DATASET CONTENT Start Marker
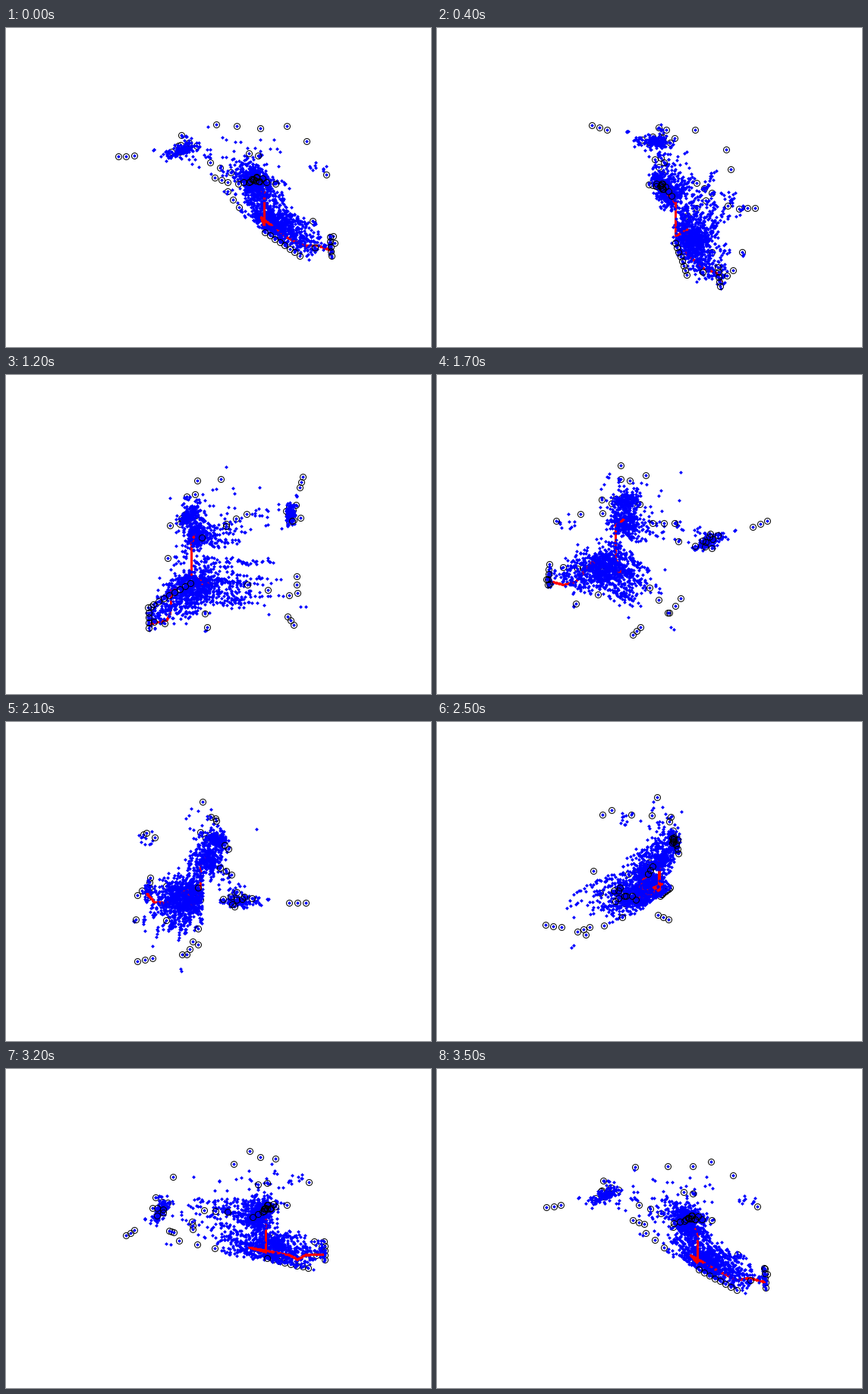
Animation, 560 px wide and 420 px high, one loop 3600 ms. Source, as a matplotlib script:

```python
import numpy as np
import matplotlib.pyplot as plt
from matplotlib.animation import FuncAnimation

W, H, DPI = 560, 420, 100
FRAMES, STEP = 36, 10      # turntable, degrees per frame
CX, TILT = 289.5, 0.5      # axis of rotation, sine of the elevation
PX = 72 / DPI              # points per pixel
AWAY = np.array([-0.65, -1, -0.05])   # direction the trails run in

rng = np.random.default_rng(12)

# Points are (across, depth, height): depth grows towards the viewer, height grows downwards.


def blob(n, centre, spread):
    return rng.normal(centre, spread, (n, 3))


def line(n, a, b, spread=0):
    """Evenly spaced points from a to b, optionally scattered."""
    return np.linspace(a, b, n) + rng.normal(0, 1, (n, 3)) * spread


def trails(starts, longest):
    """A short, slightly uneven dotted trail leading away from each start."""
    rows = []
    for start in starts:
        n = rng.integers(1, longest + 1)
        rows.append(start + np.cumsum(rng.uniform(2, 8, n))[:, None] * AWAY)
    pts = np.vstack(rows)
    return pts + rng.normal(0, 0.8, pts.shape)


def ground():
    """A sloping floor, dense near the path and fanning out behind it."""
    p = rng.normal(69, 22, 760)
    q = 9 + 0.2 * (p - 68) + rng.normal(0, 14, p.size) - rng.exponential(6, p.size)
    h = 254 + 0.25 * (p - 68) + rng.normal(0, 12, p.size)
    dense = np.column_stack([p, q, h])

    far = rng.exponential(38, 135)
    p = rng.normal(67, 25, far.size) - 0.3 * far
    h = 256 + 0.15 * (p - 65) + rng.normal(0, 13, far.size)
    fan = trails(np.column_stack([p, 8 - far, h]), 5)

    pts = np.vstack([dense, fan])
    p, q, h = pts.T
    keep = ((h + q / 2 < 264 + 0.52 * (p - 53)) & (0.766 * p - 0.643 * q > 30)
            & (q < 18 + 0.18 * p) & (q > -118) & (p < 125))
    return pts[keep]


def facade():
    return np.vstack([
        blob(150, (40, 29, 179), (9, 4, 6)),
        blob(220, (43, 15, 199), (9, 7, 8)),
        trails(blob(32, (40, 4, 197), (13, 10, 9)), 5),
        blob(32, (42, 18, 163), (13, 9, 11)),
    ])


def outpost():
    """The wall on the left, seen edge-on at one point of the turn."""
    across = rng.normal(0, 10, 125)
    pts = np.column_stack([across, -0.84 * across, 0 * across])
    return pts + blob(across.size, (-69, -53, 193), (3, 3, 3.5))


wall = outpost()

singles = np.array([
    (14.5, -4, 130), (47.5, 9, 123.5), (71.5, -60, 152), (100.5, -43, 161.5),
    (132.5, -11, 186.5), (-28.5, -90, 174), (47.5, 27, 150.5), (35.5, 23, 150.5),
    (72.5, 35, 181.5), (106.5, -57, 272.5), (123.5, 25, 265.5), (77.5, -29, 274.5),
])

rings = np.vstack([
    singles,
    wall[:7],
    line(3, (-145.5, -10, 187), (-126.5, -21, 189.5)),
    line(2, (-70.5, -62, 178), (-72.5, -68, 194)),
    line(3, (5.5, -5, 192), (-23.5, -16, 187)),
    line(3, (9.5, -45, 257.5), (-14.5, -97, 264)),
    line(3, (-16.5, -109, 258.5), (-31.5, -95, 246.5)),
    line(3, (21.5, -124, 270), (31.5, -143, 270.5)),
    line(5, (142, 14, 256), (143.5, 12, 281.5)),
    line(2, (145.5, 1, 269.5), (141.5, -13, 268.5)),
    line(8, (55, 14, 257), (105, 36, 273)),
    blob(14, (43, 32, 181), (8, 2, 3)),
])

dots = np.vstack([
    rings, wall, ground(), facade(),
    line(40, (65, 6, 221), (13, -90, 212), (4, 4, 1)),
    line(30, (-55, -42, 190), (20, -2, 186), (6, 8, 9)),
    line(30, (100, 22, 266), (140, 8, 270), (4, 6, 5)),
    blob(28, (142, 8, 270), (1.5, 4, 7)),
    blob(10, (115, -22, 182), (7, 5, 4)),
    blob(6, (-64, -61, 178), (4, 2, 1)),
    blob(3, (-102, -36, 187), (1, 1, 0.7)),
    blob(7, (25, -10, 150), (35, 18, 6)),
])

path = np.array([
    (44, 17, 199), (54, 13, 205), (54, 13, 249), (45, -15, 253),
    (85, 22, 257), (106, 6, 275), (122, -1, 276), (142, 9, 276),
])
PIVOT = np.array([[54, 13, 215]])

fig = plt.figure(figsize=(W / DPI, H / DPI), dpi=DPI, facecolor="white")
ax = fig.add_axes([0, 0, 1, 1])
ax.set_xlim(0, W)
ax.set_ylim(H, 0)
ax.axis("off")


def dot_layer(z):
    return ax.plot([], [], "D", color="#0000ff", ms=3.4 * PX, mew=0,
                   antialiased=False, zorder=z)[0]


def ring_layer(z):
    return ax.plot([], [], "o", mfc="none", mec="black", ms=8 * PX, mew=PX,
                   antialiased=False, zorder=z)[0]


back_rings, back_dots = ring_layer(1), dot_layer(2)
track, = ax.plot([], [], color="#ff0000", lw=2.2 * PX, antialiased=False, zorder=3)
front_dots, front_rings = dot_layer(4), ring_layer(5)


def project(pts, angle):
    p, q, h = pts.T
    c, s = np.cos(angle), np.sin(angle)
    depth = q * c + p * s
    return CX + p * c - q * s, h + TILT * depth, depth


def update(i):
    angle = np.radians(STEP * (i + 1))
    split = project(PIVOT, angle)[2][0]
    for pts, back, front in ((dots, back_dots, front_dots),
                             (rings, back_rings, front_rings)):
        x, y, depth = project(pts, angle)
        near = depth > split
        back.set_data(x[~near], y[~near])
        front.set_data(x[near], y[near])
    track.set_data(*project(path, angle)[:2])
    return back_rings, back_dots, track, front_dots, front_rings


anim = FuncAnimation(fig, update, frames=FRAMES, interval=100, repeat=True,
                     repeat_delay=0, blit=False)
plt.show()
```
DATASET CONTENT End Marker
- _WHAT IS REQUIRED_: Your task is to repeat the records exactly. Images do not belong in the copy.

- _SOLUTION TO THIS TASK_:
Animation, 560 px wide and 420 px high, one loop 3600 ms. Source, as a matplotlib script:

```python
import numpy as np
import matplotlib.pyplot as plt
from matplotlib.animation import FuncAnimation

W, H, DPI = 560, 420, 100
FRAMES, STEP = 36, 10      # turntable, degrees per frame
CX, TILT = 289.5, 0.5      # axis of rotation, sine of the elevation
PX = 72 / DPI              # points per pixel
AWAY = np.array([-0.65, -1, -0.05])   # direction the trails run in

rng = np.random.default_rng(12)

# Points are (across, depth, height): depth grows towards the viewer, height grows downwards.


def blob(n, centre, spread):
    return rng.normal(centre, spread, (n, 3))


def line(n, a, b, spread=0):
    """Evenly spaced points from a to b, optionally scattered."""
    return np.linspace(a, b, n) + rng.normal(0, 1, (n, 3)) * spread


def trails(starts, longest):
    """A short, slightly uneven dotted trail leading away from each start."""
    rows = []
    for start in starts:
        n = rng.integers(1, longest + 1)
        rows.append(start + np.cumsum(rng.uniform(2, 8, n))[:, None] * AWAY)
    pts = np.vstack(rows)
    return pts + rng.normal(0, 0.8, pts.shape)


def ground():
    """A sloping floor, dense near the path and fanning out behind it."""
    p = rng.normal(69, 22, 760)
    q = 9 + 0.2 * (p - 68) + rng.normal(0, 14, p.size) - rng.exponential(6, p.size)
    h = 254 + 0.25 * (p - 68) + rng.normal(0, 12, p.size)
    dense = np.column_stack([p, q, h])

    far = rng.exponential(38, 135)
    p = rng.normal(67, 25, far.size) - 0.3 * far
    h = 256 + 0.15 * (p - 65) + rng.normal(0, 13, far.size)
    fan = trails(np.column_stack([p, 8 - far, h]), 5)

    pts = np.vstack([dense, fan])
    p, q, h = pts.T
    keep = ((h + q / 2 < 264 + 0.52 * (p - 53)) & (0.766 * p - 0.643 * q > 30)
            & (q < 18 + 0.18 * p) & (q > -118) & (p < 125))
    return pts[keep]


def facade():
    return np.vstack([
        blob(150, (40, 29, 179), (9, 4, 6)),
        blob(220, (43, 15, 199), (9, 7, 8)),
        trails(blob(32, (40, 4, 197), (13, 10, 9)), 5),
        blob(32, (42, 18, 163), (13, 9, 11)),
    ])


def outpost():
    """The wall on the left, seen edge-on at one point of the turn."""
    across = rng.normal(0, 10, 125)
    pts = np.column_stack([across, -0.84 * across, 0 * across])
    return pts + blob(across.size, (-69, -53, 193), (3, 3, 3.5))


wall = outpost()

singles = np.array([
    (14.5, -4, 130), (47.5, 9, 123.5), (71.5, -60, 152), (100.5, -43, 161.5),
    (132.5, -11, 186.5), (-28.5, -90, 174), (47.5, 27, 150.5), (35.5, 23, 150.5),
    (72.5, 35, 181.5), (106.5, -57, 272.5), (123.5, 25, 265.5), (77.5, -29, 274.5),
])

rings = np.vstack([
    singles,
    wall[:7],
    line(3, (-145.5, -10, 187), (-126.5, -21, 189.5)),
    line(2, (-70.5, -62, 178), (-72.5, -68, 194)),
    line(3, (5.5, -5, 192), (-23.5, -16, 187)),
    line(3, (9.5, -45, 257.5), (-14.5, -97, 264)),
    line(3, (-16.5, -109, 258.5), (-31.5, -95, 246.5)),
    line(3, (21.5, -124, 270), (31.5, -143, 270.5)),
    line(5, (142, 14, 256), (143.5, 12, 281.5)),
    line(2, (145.5, 1, 269.5), (141.5, -13, 268.5)),
    line(8, (55, 14, 257), (105, 36, 273)),
    blob(14, (43, 32, 181), (8, 2, 3)),
])

dots = np.vstack([
    rings, wall, ground(), facade(),
    line(40, (65, 6, 221), (13, -90, 212), (4, 4, 1)),
    line(30, (-55, -42, 190), (20, -2, 186), (6, 8, 9)),
    line(30, (100, 22, 266), (140, 8, 270), (4, 6, 5)),
    blob(28, (142, 8, 270), (1.5, 4, 7)),
    blob(10, (115, -22, 182), (7, 5, 4)),
    blob(6, (-64, -61, 178), (4, 2, 1)),
    blob(3, (-102, -36, 187), (1, 1, 0.7)),
    blob(7, (25, -10, 150), (35, 18, 6)),
])

path = np.array([
    (44, 17, 199), (54, 13, 205), (54, 13, 249), (45, -15, 253),
    (85, 22, 257), (106, 6, 275), (122, -1, 276), (142, 9, 276),
])
PIVOT = np.array([[54, 13, 215]])

fig = plt.figure(figsize=(W / DPI, H / DPI), dpi=DPI, facecolor="white")
ax = fig.add_axes([0, 0, 1, 1])
ax.set_xlim(0, W)
ax.set_ylim(H, 0)
ax.axis("off")


def dot_layer(z):
    return ax.plot([], [], "D", color="#0000ff", ms=3.4 * PX, mew=0,
                   antialiased=False, zorder=z)[0]


def ring_layer(z):
    return ax.plot([], [], "o", mfc="none", mec="black", ms=8 * PX, mew=PX,
                   antialiased=False, zorder=z)[0]


back_rings, back_dots = ring_layer(1), dot_layer(2)
track, = ax.plot([], [], color="#ff0000", lw=2.2 * PX, antialiased=False, zorder=3)
front_dots, front_rings = dot_layer(4), ring_layer(5)


def project(pts, angle):
    p, q, h = pts.T
    c, s = np.cos(angle), np.sin(angle)
    depth = q * c + p * s
    return CX + p * c - q * s, h + TILT * depth, depth


def update(i):
    angle = np.radians(STEP * (i + 1))
    split = project(PIVOT, angle)[2][0]
    for pts, back, front in ((dots, back_dots, front_dots),
                             (rings, back_rings, front_rings)):
        x, y, depth = project(pts, angle)
        near = depth > split
        back.set_data(x[~near], y[~near])
        front.set_data(x[near], y[near])
    track.set_data(*project(path, angle)[:2])
    return back_rings, back_dots, track, front_dots, front_rings


anim = FuncAnimation(fig, update, frames=FRAMES, interval=100, repeat=True,
                     repeat_delay=0, blit=False)
plt.show()
```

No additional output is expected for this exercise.